Evie was treated with OTL-101 when she was a few months old. She is cured. And she isn’t the only one. To date more than 40 children have been treated with this method. All have survived and are doing well.
Because of that success the US Food and Drug Administration (FDA) has granted OTL-101 Rare Pediatric Disease Designation. This status is given to a treatment that targets a serious or life-threatening disease that affects less than 200,000 people, most of whom are under 18 years of age.
The importance of the Rare Pediatric Disease Designation is that it gives the company certain incentives for the therapy’s development, including priority review by the FDA. That means if it continues to show it is safe and effective it may have a faster route to being made more widely available to children in need.
In a news release Anne Dupraz, PhD, Orchard’s Chief Regulatory Officer, welcomed the decision:
“Together with Orphan Drug and Breakthrough Therapy Designations, this additional designation is another important development step for the OTL-101 clinical program. It reflects the potential of this gene therapy treatment to address the significant unmet medical need of children with ADA-SCID and eligibility for a Pediatric Disease Priority Review voucher at time of approval.”
Creating a trend
This is the second time in less than two weeks that a CIRM-funded therapy has been awarded Rare Pediatric Disease designation. Earlier this month Capricor Therapeutics was given that status for its treatment for Duchenne Muscular Dystrophy.
Two other CIRM-funded clinical trials – Humacyte and jCyte – have been given Regenerative Medicine Advanced Therapy Designation (RMAT) by the FDA. This makes them eligible for earlier and faster interactions with the FDA, and also means they may be able to apply for priority review and faster approval.

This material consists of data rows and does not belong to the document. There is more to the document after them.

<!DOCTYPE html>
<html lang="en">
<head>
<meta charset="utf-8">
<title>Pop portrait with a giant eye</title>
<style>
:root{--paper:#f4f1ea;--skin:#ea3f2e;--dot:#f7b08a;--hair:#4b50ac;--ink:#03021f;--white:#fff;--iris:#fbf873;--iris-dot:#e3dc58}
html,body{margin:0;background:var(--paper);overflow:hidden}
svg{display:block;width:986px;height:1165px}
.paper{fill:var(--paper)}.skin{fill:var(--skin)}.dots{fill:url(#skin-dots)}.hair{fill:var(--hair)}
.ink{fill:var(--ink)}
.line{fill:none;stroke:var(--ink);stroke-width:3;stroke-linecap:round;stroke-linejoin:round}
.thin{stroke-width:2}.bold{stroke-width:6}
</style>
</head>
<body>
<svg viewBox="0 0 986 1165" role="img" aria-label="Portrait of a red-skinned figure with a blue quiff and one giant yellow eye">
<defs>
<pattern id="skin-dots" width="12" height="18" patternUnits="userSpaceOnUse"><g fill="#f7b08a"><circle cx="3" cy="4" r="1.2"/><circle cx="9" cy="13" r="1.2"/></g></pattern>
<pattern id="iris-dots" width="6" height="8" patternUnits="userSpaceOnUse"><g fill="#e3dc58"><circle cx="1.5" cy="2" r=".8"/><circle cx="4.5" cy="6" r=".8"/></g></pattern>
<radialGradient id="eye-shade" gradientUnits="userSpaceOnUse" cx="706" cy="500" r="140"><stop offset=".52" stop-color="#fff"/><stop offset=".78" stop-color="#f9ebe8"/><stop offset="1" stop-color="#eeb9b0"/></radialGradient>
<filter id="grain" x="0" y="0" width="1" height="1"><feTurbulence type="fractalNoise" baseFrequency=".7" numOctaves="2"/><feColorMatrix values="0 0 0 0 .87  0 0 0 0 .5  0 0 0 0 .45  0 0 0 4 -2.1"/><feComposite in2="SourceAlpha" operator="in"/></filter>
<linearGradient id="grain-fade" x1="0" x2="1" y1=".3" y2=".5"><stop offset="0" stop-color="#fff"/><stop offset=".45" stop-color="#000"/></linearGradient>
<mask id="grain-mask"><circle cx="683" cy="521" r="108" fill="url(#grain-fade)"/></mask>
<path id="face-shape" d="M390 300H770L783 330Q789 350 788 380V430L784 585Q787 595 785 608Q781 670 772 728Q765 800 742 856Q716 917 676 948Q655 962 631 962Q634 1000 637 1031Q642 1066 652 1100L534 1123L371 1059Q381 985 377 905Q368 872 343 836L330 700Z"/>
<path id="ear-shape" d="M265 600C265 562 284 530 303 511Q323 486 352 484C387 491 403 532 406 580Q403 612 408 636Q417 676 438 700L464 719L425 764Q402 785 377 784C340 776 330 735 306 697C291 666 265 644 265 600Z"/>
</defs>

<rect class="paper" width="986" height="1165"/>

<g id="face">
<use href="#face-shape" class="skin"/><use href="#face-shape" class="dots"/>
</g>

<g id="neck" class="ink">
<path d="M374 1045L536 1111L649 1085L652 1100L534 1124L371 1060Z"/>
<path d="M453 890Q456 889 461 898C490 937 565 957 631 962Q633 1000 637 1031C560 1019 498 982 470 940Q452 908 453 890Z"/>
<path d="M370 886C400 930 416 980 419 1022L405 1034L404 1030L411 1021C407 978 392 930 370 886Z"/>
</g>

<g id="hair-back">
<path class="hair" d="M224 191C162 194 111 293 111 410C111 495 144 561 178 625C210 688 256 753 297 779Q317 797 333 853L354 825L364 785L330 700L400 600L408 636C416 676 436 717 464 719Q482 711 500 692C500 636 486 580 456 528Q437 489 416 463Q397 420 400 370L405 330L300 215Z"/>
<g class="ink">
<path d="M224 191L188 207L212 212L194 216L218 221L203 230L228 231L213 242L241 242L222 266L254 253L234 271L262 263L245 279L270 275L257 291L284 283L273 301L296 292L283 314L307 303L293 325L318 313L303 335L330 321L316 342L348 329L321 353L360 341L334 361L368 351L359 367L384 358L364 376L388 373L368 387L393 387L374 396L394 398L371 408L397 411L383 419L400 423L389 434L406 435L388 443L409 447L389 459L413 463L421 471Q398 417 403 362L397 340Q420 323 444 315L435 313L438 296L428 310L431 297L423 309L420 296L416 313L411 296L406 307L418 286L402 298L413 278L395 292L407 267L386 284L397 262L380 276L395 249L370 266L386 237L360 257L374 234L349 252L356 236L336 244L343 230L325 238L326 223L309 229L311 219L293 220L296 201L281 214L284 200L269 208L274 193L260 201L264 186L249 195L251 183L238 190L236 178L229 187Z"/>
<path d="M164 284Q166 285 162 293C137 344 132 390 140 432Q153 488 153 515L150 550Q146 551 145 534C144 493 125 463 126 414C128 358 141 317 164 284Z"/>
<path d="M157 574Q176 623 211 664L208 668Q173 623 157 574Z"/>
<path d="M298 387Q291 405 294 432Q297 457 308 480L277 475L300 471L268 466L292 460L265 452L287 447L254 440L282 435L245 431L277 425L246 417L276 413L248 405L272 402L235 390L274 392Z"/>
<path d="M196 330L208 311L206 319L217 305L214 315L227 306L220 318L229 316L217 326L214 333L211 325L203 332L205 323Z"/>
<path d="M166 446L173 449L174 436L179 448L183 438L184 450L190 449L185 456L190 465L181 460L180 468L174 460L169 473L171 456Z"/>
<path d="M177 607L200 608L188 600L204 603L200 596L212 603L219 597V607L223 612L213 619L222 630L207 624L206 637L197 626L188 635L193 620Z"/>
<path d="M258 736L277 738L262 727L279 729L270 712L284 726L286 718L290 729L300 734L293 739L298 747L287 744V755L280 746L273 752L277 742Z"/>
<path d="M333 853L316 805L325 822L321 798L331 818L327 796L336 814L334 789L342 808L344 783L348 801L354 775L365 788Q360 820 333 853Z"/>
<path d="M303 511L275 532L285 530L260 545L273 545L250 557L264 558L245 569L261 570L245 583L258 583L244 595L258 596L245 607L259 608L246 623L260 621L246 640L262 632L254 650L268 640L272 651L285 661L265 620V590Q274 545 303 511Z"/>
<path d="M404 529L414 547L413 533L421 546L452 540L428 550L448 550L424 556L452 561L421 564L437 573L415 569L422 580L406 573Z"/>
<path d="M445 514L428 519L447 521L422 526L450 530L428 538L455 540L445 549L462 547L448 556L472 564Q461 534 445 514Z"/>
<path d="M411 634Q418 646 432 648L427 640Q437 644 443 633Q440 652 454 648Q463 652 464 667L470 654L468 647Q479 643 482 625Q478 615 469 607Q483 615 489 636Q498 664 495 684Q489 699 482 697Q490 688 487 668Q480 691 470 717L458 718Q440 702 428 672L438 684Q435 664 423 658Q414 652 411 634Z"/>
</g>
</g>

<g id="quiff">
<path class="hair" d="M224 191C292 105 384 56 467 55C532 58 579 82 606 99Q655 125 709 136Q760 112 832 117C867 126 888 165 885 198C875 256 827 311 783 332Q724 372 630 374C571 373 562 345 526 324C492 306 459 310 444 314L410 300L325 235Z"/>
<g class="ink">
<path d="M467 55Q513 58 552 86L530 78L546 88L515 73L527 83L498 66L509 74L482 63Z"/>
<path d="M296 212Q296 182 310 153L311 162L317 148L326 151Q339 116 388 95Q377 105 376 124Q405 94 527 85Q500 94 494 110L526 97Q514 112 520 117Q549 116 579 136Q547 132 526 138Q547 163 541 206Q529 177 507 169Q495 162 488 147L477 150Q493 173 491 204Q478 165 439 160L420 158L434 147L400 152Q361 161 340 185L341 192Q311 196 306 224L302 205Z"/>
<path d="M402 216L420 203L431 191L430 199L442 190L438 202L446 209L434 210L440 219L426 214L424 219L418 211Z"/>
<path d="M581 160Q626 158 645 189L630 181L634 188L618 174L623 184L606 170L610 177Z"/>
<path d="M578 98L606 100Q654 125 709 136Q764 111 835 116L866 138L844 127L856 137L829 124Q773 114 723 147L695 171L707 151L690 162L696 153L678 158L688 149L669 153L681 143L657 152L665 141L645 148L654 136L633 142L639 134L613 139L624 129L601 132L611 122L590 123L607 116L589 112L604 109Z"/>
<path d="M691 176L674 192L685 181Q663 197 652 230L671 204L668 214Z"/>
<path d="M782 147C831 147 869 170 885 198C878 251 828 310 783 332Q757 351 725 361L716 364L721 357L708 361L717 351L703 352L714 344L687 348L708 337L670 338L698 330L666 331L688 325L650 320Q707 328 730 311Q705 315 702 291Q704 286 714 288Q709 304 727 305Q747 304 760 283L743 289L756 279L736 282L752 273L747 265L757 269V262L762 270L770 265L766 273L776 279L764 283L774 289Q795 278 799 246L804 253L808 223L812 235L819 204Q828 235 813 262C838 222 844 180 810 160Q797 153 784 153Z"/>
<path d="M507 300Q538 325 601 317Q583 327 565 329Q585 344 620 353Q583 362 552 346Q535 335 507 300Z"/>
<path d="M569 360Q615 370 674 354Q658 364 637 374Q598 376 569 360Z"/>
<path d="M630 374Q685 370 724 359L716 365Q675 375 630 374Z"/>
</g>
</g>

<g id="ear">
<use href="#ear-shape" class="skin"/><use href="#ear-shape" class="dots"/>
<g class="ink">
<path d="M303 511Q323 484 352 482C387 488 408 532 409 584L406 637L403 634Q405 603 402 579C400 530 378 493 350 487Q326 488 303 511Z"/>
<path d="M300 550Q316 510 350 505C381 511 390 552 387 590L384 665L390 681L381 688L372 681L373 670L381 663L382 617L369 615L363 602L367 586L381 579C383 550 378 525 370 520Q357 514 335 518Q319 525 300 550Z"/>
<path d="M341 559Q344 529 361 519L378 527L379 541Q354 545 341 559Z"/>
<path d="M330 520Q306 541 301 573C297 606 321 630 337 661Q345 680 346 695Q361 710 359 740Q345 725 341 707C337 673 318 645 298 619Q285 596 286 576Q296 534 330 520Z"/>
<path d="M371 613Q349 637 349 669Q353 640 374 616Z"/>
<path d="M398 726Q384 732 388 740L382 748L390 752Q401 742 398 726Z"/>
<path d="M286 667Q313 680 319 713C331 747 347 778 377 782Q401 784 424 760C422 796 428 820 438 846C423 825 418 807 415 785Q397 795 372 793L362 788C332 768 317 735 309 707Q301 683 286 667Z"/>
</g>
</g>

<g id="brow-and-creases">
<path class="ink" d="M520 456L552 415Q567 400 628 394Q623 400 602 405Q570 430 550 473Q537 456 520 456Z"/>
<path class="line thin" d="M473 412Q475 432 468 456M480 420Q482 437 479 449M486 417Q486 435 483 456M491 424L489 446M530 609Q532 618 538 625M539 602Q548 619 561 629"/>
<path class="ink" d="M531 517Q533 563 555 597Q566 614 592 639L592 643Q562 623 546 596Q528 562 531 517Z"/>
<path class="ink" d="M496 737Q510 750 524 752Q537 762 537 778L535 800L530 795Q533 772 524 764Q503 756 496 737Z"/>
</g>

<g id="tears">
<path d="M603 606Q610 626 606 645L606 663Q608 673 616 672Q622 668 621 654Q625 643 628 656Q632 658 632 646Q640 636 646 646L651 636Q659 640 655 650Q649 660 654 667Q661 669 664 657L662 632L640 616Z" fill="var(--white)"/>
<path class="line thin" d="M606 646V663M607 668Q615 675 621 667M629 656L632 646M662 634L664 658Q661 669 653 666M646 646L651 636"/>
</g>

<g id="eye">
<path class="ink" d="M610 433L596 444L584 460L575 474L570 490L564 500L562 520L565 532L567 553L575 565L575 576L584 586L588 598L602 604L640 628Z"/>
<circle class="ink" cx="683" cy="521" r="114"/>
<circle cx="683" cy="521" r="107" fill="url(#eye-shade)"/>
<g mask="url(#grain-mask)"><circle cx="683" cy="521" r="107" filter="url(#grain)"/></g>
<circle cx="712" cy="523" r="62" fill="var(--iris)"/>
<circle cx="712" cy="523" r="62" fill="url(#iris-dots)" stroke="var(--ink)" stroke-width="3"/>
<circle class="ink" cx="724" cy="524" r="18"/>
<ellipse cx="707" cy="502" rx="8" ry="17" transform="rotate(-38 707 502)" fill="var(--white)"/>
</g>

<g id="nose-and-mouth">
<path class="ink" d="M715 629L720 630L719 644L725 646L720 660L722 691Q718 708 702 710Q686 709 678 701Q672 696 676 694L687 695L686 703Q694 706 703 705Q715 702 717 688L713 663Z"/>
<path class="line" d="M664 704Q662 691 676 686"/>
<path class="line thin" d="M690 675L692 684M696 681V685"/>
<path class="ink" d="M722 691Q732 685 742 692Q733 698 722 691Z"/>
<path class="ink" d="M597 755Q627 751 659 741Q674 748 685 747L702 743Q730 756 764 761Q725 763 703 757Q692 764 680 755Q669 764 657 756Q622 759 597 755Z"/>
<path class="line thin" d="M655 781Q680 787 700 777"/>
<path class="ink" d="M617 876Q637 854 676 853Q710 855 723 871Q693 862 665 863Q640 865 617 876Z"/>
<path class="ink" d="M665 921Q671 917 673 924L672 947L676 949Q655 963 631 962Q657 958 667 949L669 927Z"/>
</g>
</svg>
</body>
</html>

All these are encouraging signs for a couple of reasons. It suggests that the therapies are showing real promise in clinical trials. And it shows that the FDA is taking steps to encourage those therapies to advance as quickly – and safely of course – as possible.
Credit where credit is due

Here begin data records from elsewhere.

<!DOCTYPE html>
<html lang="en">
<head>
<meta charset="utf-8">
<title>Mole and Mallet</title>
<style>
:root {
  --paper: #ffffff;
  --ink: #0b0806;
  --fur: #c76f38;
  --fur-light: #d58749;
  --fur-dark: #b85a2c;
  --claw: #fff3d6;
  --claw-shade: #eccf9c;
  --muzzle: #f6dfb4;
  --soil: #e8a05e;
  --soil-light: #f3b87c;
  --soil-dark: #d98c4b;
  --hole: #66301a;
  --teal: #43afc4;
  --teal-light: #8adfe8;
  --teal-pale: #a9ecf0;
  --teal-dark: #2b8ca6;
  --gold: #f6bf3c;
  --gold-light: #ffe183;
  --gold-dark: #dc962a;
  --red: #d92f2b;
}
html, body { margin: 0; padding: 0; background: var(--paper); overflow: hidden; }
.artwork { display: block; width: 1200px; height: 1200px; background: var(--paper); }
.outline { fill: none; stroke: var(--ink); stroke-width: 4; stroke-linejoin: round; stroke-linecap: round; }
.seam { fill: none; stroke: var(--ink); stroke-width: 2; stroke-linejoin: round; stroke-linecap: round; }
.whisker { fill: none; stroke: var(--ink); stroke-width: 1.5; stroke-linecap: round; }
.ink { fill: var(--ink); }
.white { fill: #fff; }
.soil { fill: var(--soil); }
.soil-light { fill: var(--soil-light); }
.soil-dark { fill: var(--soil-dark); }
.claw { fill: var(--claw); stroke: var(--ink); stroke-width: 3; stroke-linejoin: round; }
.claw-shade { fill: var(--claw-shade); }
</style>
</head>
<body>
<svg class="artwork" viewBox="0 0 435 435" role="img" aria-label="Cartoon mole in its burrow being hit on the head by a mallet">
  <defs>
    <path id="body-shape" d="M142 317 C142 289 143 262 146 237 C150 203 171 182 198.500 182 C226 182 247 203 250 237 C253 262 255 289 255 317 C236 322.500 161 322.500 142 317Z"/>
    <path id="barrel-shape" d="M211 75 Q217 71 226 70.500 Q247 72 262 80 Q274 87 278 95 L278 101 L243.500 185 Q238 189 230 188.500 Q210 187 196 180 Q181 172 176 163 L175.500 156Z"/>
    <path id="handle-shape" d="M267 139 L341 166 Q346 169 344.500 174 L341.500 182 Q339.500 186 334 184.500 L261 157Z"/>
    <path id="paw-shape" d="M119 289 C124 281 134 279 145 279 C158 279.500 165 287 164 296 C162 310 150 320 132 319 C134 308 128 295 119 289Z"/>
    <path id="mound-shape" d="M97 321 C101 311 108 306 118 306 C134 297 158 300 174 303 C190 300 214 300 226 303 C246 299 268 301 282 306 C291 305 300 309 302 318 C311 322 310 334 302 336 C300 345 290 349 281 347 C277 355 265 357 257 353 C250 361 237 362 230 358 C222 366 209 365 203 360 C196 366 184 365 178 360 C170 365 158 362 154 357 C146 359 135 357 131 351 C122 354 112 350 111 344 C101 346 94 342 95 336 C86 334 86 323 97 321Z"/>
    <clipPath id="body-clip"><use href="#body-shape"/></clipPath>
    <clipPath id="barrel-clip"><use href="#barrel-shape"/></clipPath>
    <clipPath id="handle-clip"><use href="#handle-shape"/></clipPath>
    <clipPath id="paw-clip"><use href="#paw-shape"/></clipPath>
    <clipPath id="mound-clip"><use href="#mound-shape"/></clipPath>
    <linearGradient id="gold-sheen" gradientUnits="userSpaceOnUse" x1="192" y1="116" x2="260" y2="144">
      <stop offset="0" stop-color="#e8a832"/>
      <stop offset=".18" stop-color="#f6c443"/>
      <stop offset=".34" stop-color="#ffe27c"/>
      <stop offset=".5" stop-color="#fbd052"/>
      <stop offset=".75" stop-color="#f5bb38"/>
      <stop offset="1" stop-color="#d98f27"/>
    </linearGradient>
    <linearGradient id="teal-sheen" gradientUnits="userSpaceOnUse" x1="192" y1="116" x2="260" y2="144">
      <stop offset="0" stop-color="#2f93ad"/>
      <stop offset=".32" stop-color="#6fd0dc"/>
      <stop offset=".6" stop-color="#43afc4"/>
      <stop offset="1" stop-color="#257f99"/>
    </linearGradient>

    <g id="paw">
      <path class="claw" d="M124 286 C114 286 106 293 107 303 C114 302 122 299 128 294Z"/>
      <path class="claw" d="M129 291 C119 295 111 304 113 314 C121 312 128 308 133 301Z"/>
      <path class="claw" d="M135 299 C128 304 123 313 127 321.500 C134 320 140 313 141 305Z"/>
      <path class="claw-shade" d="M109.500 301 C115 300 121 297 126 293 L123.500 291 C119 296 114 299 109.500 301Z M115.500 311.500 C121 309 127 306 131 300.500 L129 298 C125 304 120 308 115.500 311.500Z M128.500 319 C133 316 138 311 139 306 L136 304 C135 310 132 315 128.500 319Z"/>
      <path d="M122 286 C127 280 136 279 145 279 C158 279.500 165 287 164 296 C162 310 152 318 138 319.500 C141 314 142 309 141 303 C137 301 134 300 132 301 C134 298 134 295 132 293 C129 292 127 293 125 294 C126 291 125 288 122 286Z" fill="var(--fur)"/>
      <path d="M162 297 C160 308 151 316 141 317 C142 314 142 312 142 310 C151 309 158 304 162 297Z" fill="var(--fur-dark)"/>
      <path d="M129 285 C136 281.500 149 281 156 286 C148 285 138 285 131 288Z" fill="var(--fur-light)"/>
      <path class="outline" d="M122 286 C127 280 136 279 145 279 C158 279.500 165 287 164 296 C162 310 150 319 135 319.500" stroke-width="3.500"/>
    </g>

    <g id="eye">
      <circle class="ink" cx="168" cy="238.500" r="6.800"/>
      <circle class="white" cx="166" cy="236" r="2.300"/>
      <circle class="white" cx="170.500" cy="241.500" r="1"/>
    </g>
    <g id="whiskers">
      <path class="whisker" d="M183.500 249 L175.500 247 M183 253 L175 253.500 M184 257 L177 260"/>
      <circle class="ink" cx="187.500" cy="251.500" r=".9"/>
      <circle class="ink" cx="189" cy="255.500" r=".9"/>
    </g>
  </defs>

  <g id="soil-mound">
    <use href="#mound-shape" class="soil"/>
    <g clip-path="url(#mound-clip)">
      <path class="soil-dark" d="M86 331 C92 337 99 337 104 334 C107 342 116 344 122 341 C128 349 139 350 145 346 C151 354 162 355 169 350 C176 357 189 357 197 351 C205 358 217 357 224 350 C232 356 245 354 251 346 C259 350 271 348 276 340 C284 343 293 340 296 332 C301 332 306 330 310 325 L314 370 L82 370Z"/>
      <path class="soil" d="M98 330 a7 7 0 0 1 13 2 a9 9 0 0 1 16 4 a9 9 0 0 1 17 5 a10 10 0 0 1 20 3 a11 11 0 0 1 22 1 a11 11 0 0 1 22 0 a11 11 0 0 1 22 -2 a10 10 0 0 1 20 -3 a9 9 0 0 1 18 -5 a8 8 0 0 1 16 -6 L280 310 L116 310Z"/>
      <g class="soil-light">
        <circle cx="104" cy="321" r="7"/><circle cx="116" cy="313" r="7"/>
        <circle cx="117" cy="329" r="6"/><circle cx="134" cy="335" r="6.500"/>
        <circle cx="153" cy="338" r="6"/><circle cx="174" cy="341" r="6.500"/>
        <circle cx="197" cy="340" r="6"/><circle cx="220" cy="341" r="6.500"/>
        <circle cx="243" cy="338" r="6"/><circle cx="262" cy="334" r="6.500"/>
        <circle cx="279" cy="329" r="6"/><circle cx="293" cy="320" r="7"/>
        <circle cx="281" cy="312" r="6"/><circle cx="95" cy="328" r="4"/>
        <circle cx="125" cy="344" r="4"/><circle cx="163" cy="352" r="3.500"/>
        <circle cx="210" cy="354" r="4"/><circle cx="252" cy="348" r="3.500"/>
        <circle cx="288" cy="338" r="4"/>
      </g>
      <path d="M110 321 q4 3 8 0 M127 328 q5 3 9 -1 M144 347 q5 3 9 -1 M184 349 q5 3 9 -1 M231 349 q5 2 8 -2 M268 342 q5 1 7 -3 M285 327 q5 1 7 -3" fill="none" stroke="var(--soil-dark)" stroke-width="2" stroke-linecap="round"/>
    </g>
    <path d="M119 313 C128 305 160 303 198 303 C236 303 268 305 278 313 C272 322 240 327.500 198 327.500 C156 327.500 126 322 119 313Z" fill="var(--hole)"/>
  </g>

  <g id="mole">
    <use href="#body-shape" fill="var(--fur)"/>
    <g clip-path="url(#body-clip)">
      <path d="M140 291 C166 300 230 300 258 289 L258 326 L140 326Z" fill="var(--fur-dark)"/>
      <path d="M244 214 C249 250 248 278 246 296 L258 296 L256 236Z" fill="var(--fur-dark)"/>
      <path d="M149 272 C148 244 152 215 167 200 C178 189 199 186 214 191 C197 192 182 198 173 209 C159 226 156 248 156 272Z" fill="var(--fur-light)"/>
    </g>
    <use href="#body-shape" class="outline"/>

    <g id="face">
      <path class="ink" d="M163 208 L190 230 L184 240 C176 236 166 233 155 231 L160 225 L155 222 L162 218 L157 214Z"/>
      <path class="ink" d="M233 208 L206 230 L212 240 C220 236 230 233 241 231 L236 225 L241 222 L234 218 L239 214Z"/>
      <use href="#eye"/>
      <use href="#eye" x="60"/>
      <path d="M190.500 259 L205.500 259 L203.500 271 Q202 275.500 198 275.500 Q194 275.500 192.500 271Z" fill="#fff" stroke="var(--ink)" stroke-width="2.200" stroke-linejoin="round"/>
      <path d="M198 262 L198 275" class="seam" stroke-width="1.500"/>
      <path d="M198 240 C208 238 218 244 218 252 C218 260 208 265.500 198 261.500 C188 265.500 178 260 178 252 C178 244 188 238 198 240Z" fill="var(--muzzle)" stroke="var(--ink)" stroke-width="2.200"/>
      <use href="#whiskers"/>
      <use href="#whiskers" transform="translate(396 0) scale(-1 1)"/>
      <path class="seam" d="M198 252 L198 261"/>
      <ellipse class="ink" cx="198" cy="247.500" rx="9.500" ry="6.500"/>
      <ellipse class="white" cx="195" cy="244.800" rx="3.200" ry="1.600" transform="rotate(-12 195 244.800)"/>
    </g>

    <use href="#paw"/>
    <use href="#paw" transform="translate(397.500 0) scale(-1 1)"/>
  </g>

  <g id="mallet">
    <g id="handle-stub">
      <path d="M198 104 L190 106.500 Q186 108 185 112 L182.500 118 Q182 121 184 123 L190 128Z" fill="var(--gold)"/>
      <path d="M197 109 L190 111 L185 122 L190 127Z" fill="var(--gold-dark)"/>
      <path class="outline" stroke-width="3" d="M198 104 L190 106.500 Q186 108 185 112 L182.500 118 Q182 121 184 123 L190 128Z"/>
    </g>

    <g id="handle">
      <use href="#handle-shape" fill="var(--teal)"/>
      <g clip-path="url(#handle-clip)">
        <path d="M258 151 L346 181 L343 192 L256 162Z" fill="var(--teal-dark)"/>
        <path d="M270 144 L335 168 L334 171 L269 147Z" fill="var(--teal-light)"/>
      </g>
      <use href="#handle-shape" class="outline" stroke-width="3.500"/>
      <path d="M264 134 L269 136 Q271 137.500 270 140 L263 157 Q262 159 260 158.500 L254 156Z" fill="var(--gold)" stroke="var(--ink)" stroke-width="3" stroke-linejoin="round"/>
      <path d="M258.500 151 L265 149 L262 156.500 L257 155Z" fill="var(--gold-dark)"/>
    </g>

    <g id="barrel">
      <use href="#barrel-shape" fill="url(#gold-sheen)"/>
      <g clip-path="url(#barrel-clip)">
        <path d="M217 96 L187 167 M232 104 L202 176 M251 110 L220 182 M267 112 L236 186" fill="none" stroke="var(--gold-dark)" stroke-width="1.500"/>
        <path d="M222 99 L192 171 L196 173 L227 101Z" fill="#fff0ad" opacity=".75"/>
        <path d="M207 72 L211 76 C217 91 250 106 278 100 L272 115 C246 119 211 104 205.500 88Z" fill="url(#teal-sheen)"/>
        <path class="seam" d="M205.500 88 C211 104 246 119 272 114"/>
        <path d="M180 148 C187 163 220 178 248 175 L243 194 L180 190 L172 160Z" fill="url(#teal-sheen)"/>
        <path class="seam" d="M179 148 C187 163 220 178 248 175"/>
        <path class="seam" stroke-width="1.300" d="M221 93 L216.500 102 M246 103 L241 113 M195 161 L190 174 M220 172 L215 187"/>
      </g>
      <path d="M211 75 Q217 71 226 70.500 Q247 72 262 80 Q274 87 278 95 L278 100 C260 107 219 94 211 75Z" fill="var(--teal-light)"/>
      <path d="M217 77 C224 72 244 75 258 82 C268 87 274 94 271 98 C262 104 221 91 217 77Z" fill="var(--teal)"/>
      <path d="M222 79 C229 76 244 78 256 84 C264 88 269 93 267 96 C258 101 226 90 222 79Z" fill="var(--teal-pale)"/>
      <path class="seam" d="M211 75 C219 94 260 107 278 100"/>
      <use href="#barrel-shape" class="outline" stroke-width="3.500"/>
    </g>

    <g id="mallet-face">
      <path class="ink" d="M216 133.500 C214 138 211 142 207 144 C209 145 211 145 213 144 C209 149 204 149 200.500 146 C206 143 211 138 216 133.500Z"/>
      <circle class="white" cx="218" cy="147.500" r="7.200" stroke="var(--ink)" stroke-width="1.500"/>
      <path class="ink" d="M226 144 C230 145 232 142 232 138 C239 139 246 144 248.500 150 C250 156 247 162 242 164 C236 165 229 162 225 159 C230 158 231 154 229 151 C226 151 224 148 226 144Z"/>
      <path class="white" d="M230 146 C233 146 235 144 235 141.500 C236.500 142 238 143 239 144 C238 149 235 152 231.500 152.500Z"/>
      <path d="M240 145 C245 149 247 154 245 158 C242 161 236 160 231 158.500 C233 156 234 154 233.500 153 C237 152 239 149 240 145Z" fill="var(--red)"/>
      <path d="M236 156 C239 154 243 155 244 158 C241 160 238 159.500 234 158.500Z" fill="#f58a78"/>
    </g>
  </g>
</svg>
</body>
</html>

In the past we have been actively critical of the FDA’s sluggish pace in moving stem cell therapies out of the lab and into clinical trials where they can be tested in people. So when the FDA does show signs of changing the way it works it’s appropriate that that we are actively supportive.
Getting these designations is, of course, no guarantee the therapies will ultimately prove to be successful. But if they are, creating faster pathways means they can get to patients, the people who really need them, at a much faster pace.